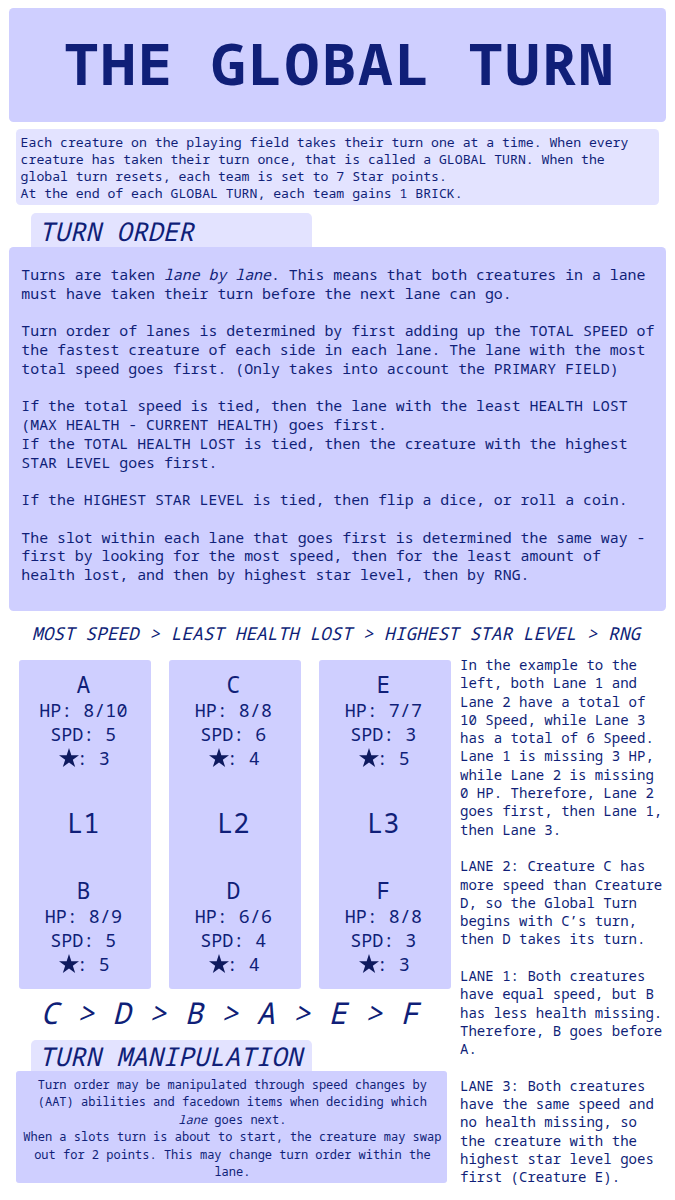
<!DOCTYPE html>
<html lang="en">
<head>
<meta charset="utf-8">
<title>The Global Turn</title>
<link rel="stylesheet" href="https://fonts.googleapis.com/css2?family=Noto+Sans+Mono:wght@400;700&amp;display=swap">
<style>
:root {
  --ink: #101f78;
  --star: #0e1a5e;
  --lavender: #cfcfff;
  --mist: #e3e3ff;
  --paper: #ffffff;
}
* { box-sizing: border-box; margin: 0; padding: 0; }
html, body { width: 675px; height: 1200px; overflow: hidden; background: var(--paper); }
body {
  position: relative;
  color: var(--ink);
  font-family: "Noto Sans Mono", Consolas, monospace;
  font-weight: 400;
  white-space: nowrap;
}
.panel, .copy, .tab, h1, h2, .priority, .sequence, .lane { position: absolute; }
.panel { background: var(--lavender); border-radius: 4.5px; }
.tab { left: 31.3px; width: 341px; width: 281.1px; background: var(--mist); border-radius: 5px 5px 0 0; }

.panel-title { left: 9px; top: 8.2px; width: 657px; height: 113.8px; }
h1 { left: 63.9px; top: 33.2px; font-size: 58px; line-height: 60px; font-weight: 700; letter-spacing: 1.95px; }

.panel-intro { left: 15.7px; top: 129.4px; width: 643.6px; height: 75.8px; background: var(--mist); }
.copy-intro { left: 20.6px; top: 133.8px; font-size: 13.16px; line-height: 17.2px; }

h2 { left: 38.8px; font-size: 25.8px; line-height: 30px; font-weight: 400; font-style: italic; }
.tab-order { top: 213.4px; height: 34.5px; }
.heading-order { top: 215.6px; }
.panel-order { left: 9px; top: 247.4px; width: 657px; height: 363.3px; }
.copy-order { left: 21.3px; top: 265px; font-size: 14.87px; line-height: 18.75px; }
.copy-order p + p { margin-top: 18.75px; }

.priority { left: 32px; top: 621.6px; font-size: 17.8px; line-height: 22px; font-style: italic; }

.lane { top: 660px; width: 131.8px; height: 328.8px; background: var(--lavender); border-radius: 3px; text-align: center; }
.lane-1 { left: 19px; }
.lane-2 { left: 169px; }
.lane-3 { left: 319px; }
.creature, .lane-name { position: absolute; left: -1.6px; width: 131.8px; }
.creature { font-size: 18.4px; line-height: 23.8px; }
.creature-top { top: 11.2px; }
.creature-bottom { top: 217.3px; }
.creature h3 { font-size: 23px; line-height: 27px; font-weight: 400; }
.creature p { height: 23.8px; }
.lane-name { top: 146.5px; font-size: 27px; line-height: 32px; }
.star { width: 20px; height: 19px; margin: 0 -2px 0 2px; vertical-align: -2px; fill: var(--star); }
.defs { position: absolute; width: 0; height: 0; }

.sequence { left: 40.6px; top: 995.4px; font-size: 30px; line-height: 36px; font-style: italic; }

.tab-manipulation { top: 1039.9px; height: 31px; }
.heading-manipulation { top: 1041.3px; }
.panel-manipulation { left: 15.7px; top: 1070.6px; width: 431.8px; height: 112px; border-radius: 3px; }
.copy-manipulation { left: 16.5px; top: 1075.9px; width: 431.8px; font-size: 12.03px; line-height: 17.47px; text-align: center; }

.copy-example { left: 460px; top: 656px; font-size: 14.05px; line-height: 18.3px; }
.copy-example p + p { margin-top: 18.3px; }
</style>
</head>
<body>
<svg class="defs" aria-hidden="true">
  <defs>
    <symbol id="star" viewBox="0 0 20 19">
      <path d="M10 0 L12.36 7.26 L20 7.26 L13.82 11.75 L16.18 19 L10 14.52 L3.82 19 L6.18 11.75 L0 7.26 L7.64 7.26 Z"/>
    </symbol>
  </defs>
</svg>

<header>
  <div class="panel panel-title"></div>
  <h1>THE GLOBAL TURN</h1>
  <div class="panel panel-intro"></div>
  <div class="copy copy-intro">
    <p>Each creature on the playing field takes their turn one at a time. When every<br>creature has taken their turn once, that is called a GLOBAL TURN. When the<br>global turn resets, each team is set to 7 Star points.</p>
    <p>At the end of each GLOBAL TURN, each team gains 1 BRICK.</p>
  </div>
</header>

<section>
  <div class="tab tab-order"></div>
  <h2 class="heading-order">TURN ORDER</h2>
  <div class="panel panel-order"></div>
  <div class="copy copy-order">
    <p>Turns are taken <em>lane by lane</em>. This means that both creatures in a lane<br>must have taken their turn before the next lane can go.</p>
    <p>Turn order of lanes is determined by first adding up the TOTAL SPEED of<br>the fastest creature of each side in each lane. The lane with the most<br>total speed goes first. (Only takes into account the PRIMARY FIELD)</p>
    <p>If the total speed is tied, then the lane with the least HEALTH LOST<br>(MAX HEALTH - CURRENT HEALTH) goes first.<br>If the TOTAL HEALTH LOST is tied, then the creature with the highest<br>STAR LEVEL goes first.</p>
    <p>If the HIGHEST STAR LEVEL is tied, then flip a dice, or roll a coin.</p>
    <p>The slot within each lane that goes first is determined the same way -<br>first by looking for the most speed, then for the least amount of<br>health lost, and then by highest star level, then by RNG.</p>
  </div>
  <p class="priority">MOST SPEED &gt; LEAST HEALTH LOST &gt; HIGHEST STAR LEVEL &gt; RNG</p>
</section>

<section>
  <div class="lane lane-1">
    <div class="creature creature-top">
      <h3>A</h3>
      <p>HP: 8/10</p>
      <p>SPD: 5</p>
      <p><svg class="star" role="img" aria-label="Star level"><use href="#star"/></svg>: 3</p>
    </div>
    <p class="lane-name">L1</p>
    <div class="creature creature-bottom">
      <h3>B</h3>
      <p>HP: 8/9</p>
      <p>SPD: 5</p>
      <p><svg class="star" role="img" aria-label="Star level"><use href="#star"/></svg>: 5</p>
    </div>
  </div>
  <div class="lane lane-2">
    <div class="creature creature-top">
      <h3>C</h3>
      <p>HP: 8/8</p>
      <p>SPD: 6</p>
      <p><svg class="star" role="img" aria-label="Star level"><use href="#star"/></svg>: 4</p>
    </div>
    <p class="lane-name">L2</p>
    <div class="creature creature-bottom">
      <h3>D</h3>
      <p>HP: 6/6</p>
      <p>SPD: 4</p>
      <p><svg class="star" role="img" aria-label="Star level"><use href="#star"/></svg>: 4</p>
    </div>
  </div>
  <div class="lane lane-3">
    <div class="creature creature-top">
      <h3>E</h3>
      <p>HP: 7/7</p>
      <p>SPD: 3</p>
      <p><svg class="star" role="img" aria-label="Star level"><use href="#star"/></svg>: 5</p>
    </div>
    <p class="lane-name">L3</p>
    <div class="creature creature-bottom">
      <h3>F</h3>
      <p>HP: 8/8</p>
      <p>SPD: 3</p>
      <p><svg class="star" role="img" aria-label="Star level"><use href="#star"/></svg>: 3</p>
    </div>
  </div>
  <p class="sequence">C &gt; D &gt; B &gt; A &gt; E &gt; F</p>

  <div class="copy copy-example">
    <p>In the example to the<br>left, both Lane 1 and<br>Lane 2 have a total of<br>10 Speed, while Lane 3<br>has a total of 6 Speed.<br>Lane 1 is missing 3 HP,<br>while Lane 2 is missing<br>0 HP. Therefore, Lane 2<br>goes first, then Lane 1,<br>then Lane 3.</p>
    <p>LANE 2: Creature C has<br>more speed than Creature<br>D, so the Global Turn<br>begins with C’s turn,<br>then D takes its turn.</p>
    <p>LANE 1: Both creatures<br>have equal speed, but B<br>has less health missing.<br>Therefore, B goes before<br>A.</p>
    <p>LANE 3: Both creatures<br>have the same speed and<br>no health missing, so<br>the creature with the<br>highest star level goes<br>first (Creature E).</p>
  </div>
</section>

<section>
  <div class="tab tab-manipulation"></div>
  <h2 class="heading-manipulation">TURN MANIPULATION</h2>
  <div class="panel panel-manipulation"></div>
  <div class="copy copy-manipulation">
    <p>Turn order may be manipulated through speed changes by<br>(AAT) abilities and facedown items when deciding which<br><em>lane</em> goes next.</p>
    <p>When a slots turn is about to start, the creature may swap<br>out for 2 points. This may change turn order within the<br>lane.</p>
  </div>
</section>
</body>
</html>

==============================

### Exercise
Count how many lines of the entries include the string "sequence". The number is the entire answer.

### Written response
3